The importance of Biophilia in urban spaces is growing. The Biophilic Design Movement is in the process of transitioning from a hot architectural trend to an absolute structural component. As stated by Timothy Beatley, author of Biophilic Cities,

“Nature is not optional; it’s absolutely essential. It’s something that should be part of every day, every hour, if not every minute of people’s lives, not something you just get when you’re on vacation.”

Statistics show that there are significant advantages to incorporating Biophilic materials when designing infrastructure.

  • In corporate sectors, biophilic projects led to an 8 percent rise in productivity, as well as a 13 percent increase in employee well-being.
  • In schools, the rate of learning in students rose by 20 to 25 percent.
  • Customers are willing to pay 8 to 12 percent more on goods and services if retail stores introduced Biophilic elements such as plants.
  • In the hospitality sector, guests prefer rooms with natural views and are willing to pay 23 percent more for it.
  • In the field of medicine, the recovery period for patients after an operation decreased by 8.5 percent, while the requests for pain medication dropped by 22 percent.

In order to transition your workplace into a nurturing and productive environment, you have to understand the basic features of the Biophilic design. While not all businesses can afford expensive makeovers and chic architectural projects, there are a number of simple ways in which Biophilic design can be implemented.

1. Views of Nature

When offered a choice, passengers prefer to seat at a window seat on a plane. Naturally, having a desk near a window allows employees to look outside. Workers tend to get less anxious and stressed when they have visual access to natural flora. Whether it is open skies or the falling leaves of autumn, nature has a calming effect on employees.

Example: Million Trees NYC completed planting 1 million new trees across New York City’s five boroughs. The concept of an urban forest was created to provide both ecological and health benefits to the inhabitants of the city. Everyone, from commuters to employees, can now look out and inhale a fresh breath of oxygen.

2. Pictures of Nature

Not everyone is fortunate to work in an environment which has access to natural greenery. In this case, setting up even nonliving depictions of nature can have a positive effect on employees. Stunning artwork comprising of variegated landforms, wildlife, water bodies and colorful flora not only brightens up the office decor but is also a proven mood-enhancer. After all, who doesn’t love a canvas print of a sunrise?

Example: One of the biggest advocates of marine conservation, artist Robert Wyland has transformed concrete facades into large-scale murals of dolphins and whales. He has worked on the sides of skyscrapers, sports stadiums, and others in 18 countries. Some of his famous works include Whaling Walls in Oahu and Hands Across the Oceans in Beijing.

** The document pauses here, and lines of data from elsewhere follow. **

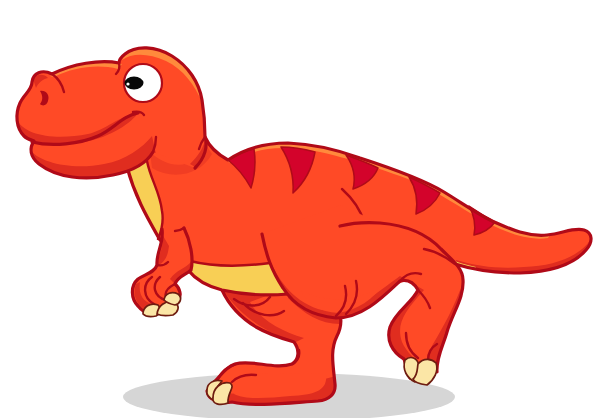
<!DOCTYPE html>
<html lang="en">
<head>
<meta charset="utf-8">
<title>Running dinosaur</title>
<style>
:root{--skin:#ff4a26;--shade:#e02d1f;--line:#b00a18;--stripe:#d3032b;--belly:#f8cf55;--light:#ff8a3c;--claw:#fbe6a6;--claw-shade:#ecc268;--ground:#d6d6d6}
html,body{margin:0;background:#fff;overflow:hidden}
svg{display:block;width:598px;height:418px}
.skin{fill:var(--skin)}
.shade{fill:var(--shade)}
.belly{fill:var(--belly)}
.light{fill:var(--light)}
.stripe{fill:var(--stripe);stroke:var(--line);stroke-width:1.5;stroke-linejoin:round}
.outline{fill:none;stroke:var(--line);stroke-width:3.2;stroke-linecap:round;stroke-linejoin:round}
.fold{fill:none;stroke:var(--line);stroke-width:2.4;stroke-linecap:round;stroke-linejoin:round}
.claw{fill:var(--claw);stroke:#6e1c10;stroke-width:1.7;stroke-linejoin:round}
</style>
</head>
<body>
<svg viewBox="0 0 598 418" role="img" aria-label="Orange cartoon dinosaur running on one leg">
<defs>
<path id="torso" d="M205 137C209 146 217 154 228 160C244 149 262 143 288 143C316 144 338 150 360 158C394 169 424 180 444 192C462 203 476 213 492 221C508 228 526 237 547 235C562 234 573 227 584 230C593 233 593 242 586 250C574 264 552 272 520 273C496 273 474 270 455 264L400 283L288 294C266 296 240 294 222 290C206 286 196 280 188 270L160 240C150 222 136 200 127 167L150 150Z"/>
<path id="stance-leg" d="M222 290C228 303 238 316 256 327C270 335 284 339 294 342C300 350 299 360 292 364C274 370 252 359 235 364C224 368 220 377 214 382L207 391C208 400 220 404 232 402C254 407 288 403 318 401C329 400 336 394 335 384C333 364 330 350 337 336C341 328 342 322 340 314L288 290Z"/>
<path id="running-leg" d="M262 234C266 254 271 270 283 288C295 307 315 316 336 318C362 318 382 298 400 281C408 279 414 283 418 290C412 303 396 311 390 327C386 340 392 352 404 359L410 378L426 384L437 372C436 358 443 346 447 332C453 312 464 298 463 280C463 268 452 260 441 249C426 233 404 225 380 223L340 205Z"/>
<path id="head" d="M205 137C205 125 204 112 202 100C199 82 188 66 172 56C156 46 136 45 125 54C121 57 119 60 119 63C100 59 72 64 52 74C42 69 33 73 32 82C32 90 24 94 20 103C15 114 16 128 24 136C27 139 31 140 34 141C29 148 30 157 39 164C57 178 85 181 113 175C133 171 146 164 153 152L195 168C205 158 208 146 205 137Z"/>
<path id="arm" d="M162 229C164 244 156 252 157 265C155 272 146 274 138 279C130 286 131 299 138 306C142 311 147 314 152 313L166 305L178 300C182 296 180 288 175 284C178 276 186 275 191 270C194 258 190 240 184 228Z"/>
<clipPath id="torso-clip"><use href="#torso"/></clipPath>
<clipPath id="stance-clip"><use href="#stance-leg"/></clipPath>
<clipPath id="running-clip"><use href="#running-leg"/></clipPath>
<clipPath id="head-clip"><use href="#head"/></clipPath>
</defs>

<ellipse id="ground-shadow" cx="289" cy="397" rx="166" ry="24" fill="var(--ground)"/>

<g id="standing-leg">
<use href="#stance-leg" class="skin"/>
<g clip-path="url(#stance-clip)">
<path class="shade" d="M222 288C240 318 270 334 296 342L304 338C282 332 258 318 250 302L288 288ZM205 386C218 398 260 397 336 376L340 410H205Z"/>
<path class="skin" d="M240 378C260 370 290 374 326 374C328 390 316 395 290 396C268 398 246 400 234 394Z"/>
<path class="shade" d="M288 288L342 312L340 324C320 324 304 314 288 298Z"/>
</g>
<path class="fold" d="M234 299C246 308 262 308 270 297M243 303C256 317 274 318 284 311M292 364C298 361 300 356 299 350M236 364C226 367 222 372 218 379M232 382C238 376 246 374 256 375"/>
<use href="#stance-leg" class="outline"/>
<path class="claw" d="M207 390C207 383 214 379 222 381C216 387 215 394 214 400C209 398 206 395 207 390Z"/>
<path class="claw" d="M213 398C213 388 221 381 230 383C236 387 227 392 228 403C220 406 212 404 213 398Z"/>
</g>

<g id="body-and-tail">
<use href="#torso" class="skin"/>
<g clip-path="url(#torso-clip)">
<path class="light" d="M226 160C246 146 268 140 290 143C320 144 360 158 400 171C440 186 466 208 492 221C512 230 530 238 550 235L548 238C528 241 508 233 490 224C462 210 440 191 400 176C360 162 320 149 288 148C264 147 246 153 230 163Z"/>
<path class="shade" d="M594 232C588 252 560 266 524 267C500 269 480 267 456 260V276H560L598 260Z"/>
<path class="belly" d="M124 165L147 160C150 178 160 192 162 211C164 222 161 232 158 240C146 220 132 198 124 165Z"/>
<path class="belly" d="M188 261C214 267 240 267 270 263C275 273 280 284 289 296C250 298 204 293 188 268Z"/>
<path class="belly" d="M448 259C458 262 466 265 476 267L474 272L452 268Z"/>
<path class="shade" d="M150 152C170 170 194 170 206 145L212 154C200 176 172 180 152 168Z" opacity=".45"/>
</g>
<path class="stripe" d="M228 160C236 155 244 151 254 149C256 162 255 175 251 188C245 177 238 168 228 160Z"/>
<path class="stripe" d="M281 147C292 147 304 149 315 152C312 169 305 182 293 193C294 177 290 161 281 147Z"/>
<path class="stripe" d="M346 155C357 159 368 163 378 168C374 178 365 185 353 189C356 177 353 165 346 155Z"/>
<path class="stripe" d="M409 177C420 182 430 187 440 193C435 203 427 210 416 214C418 201 416 188 409 177Z"/>
<path class="stripe" d="M469 206C478 212 486 217 495 222C490 229 483 233 474 235C476 225 474 215 469 206Z"/>
<path class="fold" d="M147 161C150 178 160 192 162 211C164 222 161 232 158 239M190 261C214 267 240 267 270 263M342 189C352 198 360 208 364 222"/>
<path class="outline" d="M205 137C209 146 217 154 228 160C244 149 262 143 288 143C316 144 338 150 360 158C394 169 424 180 444 192C462 203 476 213 492 221C508 228 526 237 547 235C562 234 573 227 584 230C593 233 593 242 586 250C574 264 552 272 520 273C496 273 474 270 455 264M288 294C266 296 240 294 222 290C206 286 196 280 188 270M160 240C150 222 136 200 127 167"/>
</g>

<g id="lifted-leg">
<use href="#running-leg" class="skin"/>
<g clip-path="url(#running-clip)">
<path class="shade" d="M262 236C270 268 286 298 318 309C350 318 372 296 400 276L424 290C404 312 396 324 402 342C406 351 412 356 416 360L402 370L384 340L392 306L350 322H310L270 290Z"/>
<path class="shade" d="M466 274C456 304 444 326 433 344C428 352 428 362 426 372L442 370L470 300Z"/>
<path class="skin" d="M300 290C320 300 346 304 372 291L386 282C372 300 358 310 338 313C320 312 308 304 300 290Z"/>
</g>
<path class="outline" d="M262 234C266 254 271 270 283 288C295 307 315 316 336 318C362 318 382 298 400 281C408 279 414 283 418 290C412 303 396 311 390 327C386 340 392 352 404 359L410 378M437 372C436 358 443 346 447 332C453 312 464 298 463 280C463 268 452 260 441 249C426 233 404 225 380 223C366 222 352 223 340 226"/>
<path class="fold" d="M400 281C406 274 414 272 421 274M424 249C434 251 446 257 455 264M336 316C345 308 348 298 345 286M346 314C356 304 359 294 356 281M418 290C424 296 428 302 430 308M406 333C406 344 411 353 418 358M428 360C428 352 432 347 437 344"/>
<path class="claw" d="M405 360C411 355 417 358 419 365C419 371 418 377 415 382C407 378 402 370 405 360Z"/>
<path class="claw" d="M418 364C424 357 432 359 436 363C439 371 434 380 427 385C420 384 414 382 413 379C418 375 417 369 418 364Z"/>
</g>

<g id="arm-and-hand">
<use href="#arm" class="skin"/>
<path class="shade" d="M162 234C165 246 158 254 158 265C166 262 168 254 169 246ZM136 284C132 294 136 306 148 311L158 305C144 304 138 296 140 282ZM170 279C176 270 186 268 191 262L191 270C186 275 178 276 175 284Z"/>
<path class="outline" d="M162 229C164 244 156 252 157 265C155 272 146 274 138 279C130 286 131 299 138 306C142 311 147 314 152 313M166 305L178 300C182 296 180 288 175 284C178 276 186 275 191 270C194 258 190 240 184 228"/>
<path class="fold" d="M157 265C161 266 165 265 168 262M152 277C142 284 143 298 154 304M160 277C151 285 154 297 166 300M175 284C169 287 164 291 166 297M184 228C181 230 178 231 175 231"/>
<path class="claw" d="M143 314C143 307 150 302 158 305C162 309 160 314 156 316C151 317 146 317 143 314Z"/>
<path class="claw" d="M157 314C158 306 165 300 174 302C181 306 178 312 173 315C167 316 161 316 157 314Z"/>
<path class="claw" d="M164 300C165 293 172 291 178 294C183 298 180 304 175 305C170 304 167 303 164 300Z"/>
</g>

<g id="head-and-face">
<use href="#head" class="skin"/>
<g clip-path="url(#head-clip)">
<path class="light" d="M50 76C70 63 100 58 122 64L118 69C98 64 74 67 54 77ZM122 60C130 46 152 47 168 54C190 66 200 82 203 104C194 84 184 70 166 61C148 53 132 53 122 60Z"/>
<path class="shade" d="M16 118C24 137 58 140 88 134C106 130 118 116 138 113C132 122 112 137 84 142C60 146 36 146 16 136Z"/>
<path class="shade" d="M28 148C40 164 74 170 104 164C126 160 142 148 152 136L156 154C140 176 104 184 68 180L36 168Z"/>
<path class="shade" d="M206 136C204 148 198 156 190 164L204 172L212 146Z"/>
<path class="shade" d="M33 79C36 74 44 73 48 78C43 79 38 83 36 88Z"/>
</g>
<path class="outline" d="M195 168C205 158 208 146 205 137C205 125 204 112 202 100C199 82 188 66 172 56C156 46 136 45 125 54C121 57 119 60 119 63C100 59 72 64 52 74C42 69 33 73 32 82C32 90 24 94 20 103C15 114 16 128 24 136C27 139 31 140 34 141C29 148 30 157 39 164C57 178 85 181 113 175C133 171 146 164 153 152"/>
<path class="outline" d="M32 142C52 147 80 144 98 136C114 129 122 116 138 113"/>
<path class="fold" d="M133 112C138 111 142 112 144 115M52 74C58 78 62 84 64 92M119 63C120 67 119 71 116 74M153 152C155 147 156 142 156 137M205 137C202 141 200 145 199 149"/>
<path d="M40 91C46 90 50 95 48 101C47 105 43 107 40 104C43 100 43 96 40 91Z" fill="var(--line)"/>
<g id="eye">
<circle cx="143" cy="83" r="19" fill="#fff" stroke="var(--line)" stroke-width="2.2"/>
<ellipse cx="134" cy="83" rx="9.5" ry="6.5" fill="#080808"/>
<circle cx="128" cy="84" r="1.6" fill="#fff"/>
</g>
</g>
</svg>
</body>
</html>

3. Corporate Gardening 

A simple way of incorporating Biophilic design is to bring plants into the workspace. Displaying succulents or flowering plants can brighten up any corner of the office. If your building has an open terrace or patio, consider planting some greenery. Gardening is known to be a great form of relaxation and helps alleviate work-related stress, depression, and anxiety.

Example: The Boston Medical Center (BMC) has set up a farm on its 7,000 square foot rooftop. During the growing season, the farm yields up to 15,000 pounds of produce which is used to stock the BMC’s food pantry. Not only does the rooftop farm help feed the patients, but it has been a source of enthusiasm for BMC employees who regularly volunteer for gardening hours.

4. Natural Light

Sunlight has many proven health benefits. It is a natural source of vitamin D. In addition, sunlight helps maintain levels of serotonin and melatonin, two hormones which are key for mood and sleep regulation. Employees who work solely under interior lighting tend to be less productive, as well as fall sick more often than their peers who have access to natural light. Propping up a window or installing skylights can go a long way in keeping your employees healthy.

Example: The Crozer-Chester Medical Center found an innovative way to bring in natural light into its interiors. The building features a dome skylight that measures 40 feet in diameter. Coated in silver color with a 70 percent PVDF mica coating, the skylight not only fills the place with sunlight but also creates an illusion of expansive space.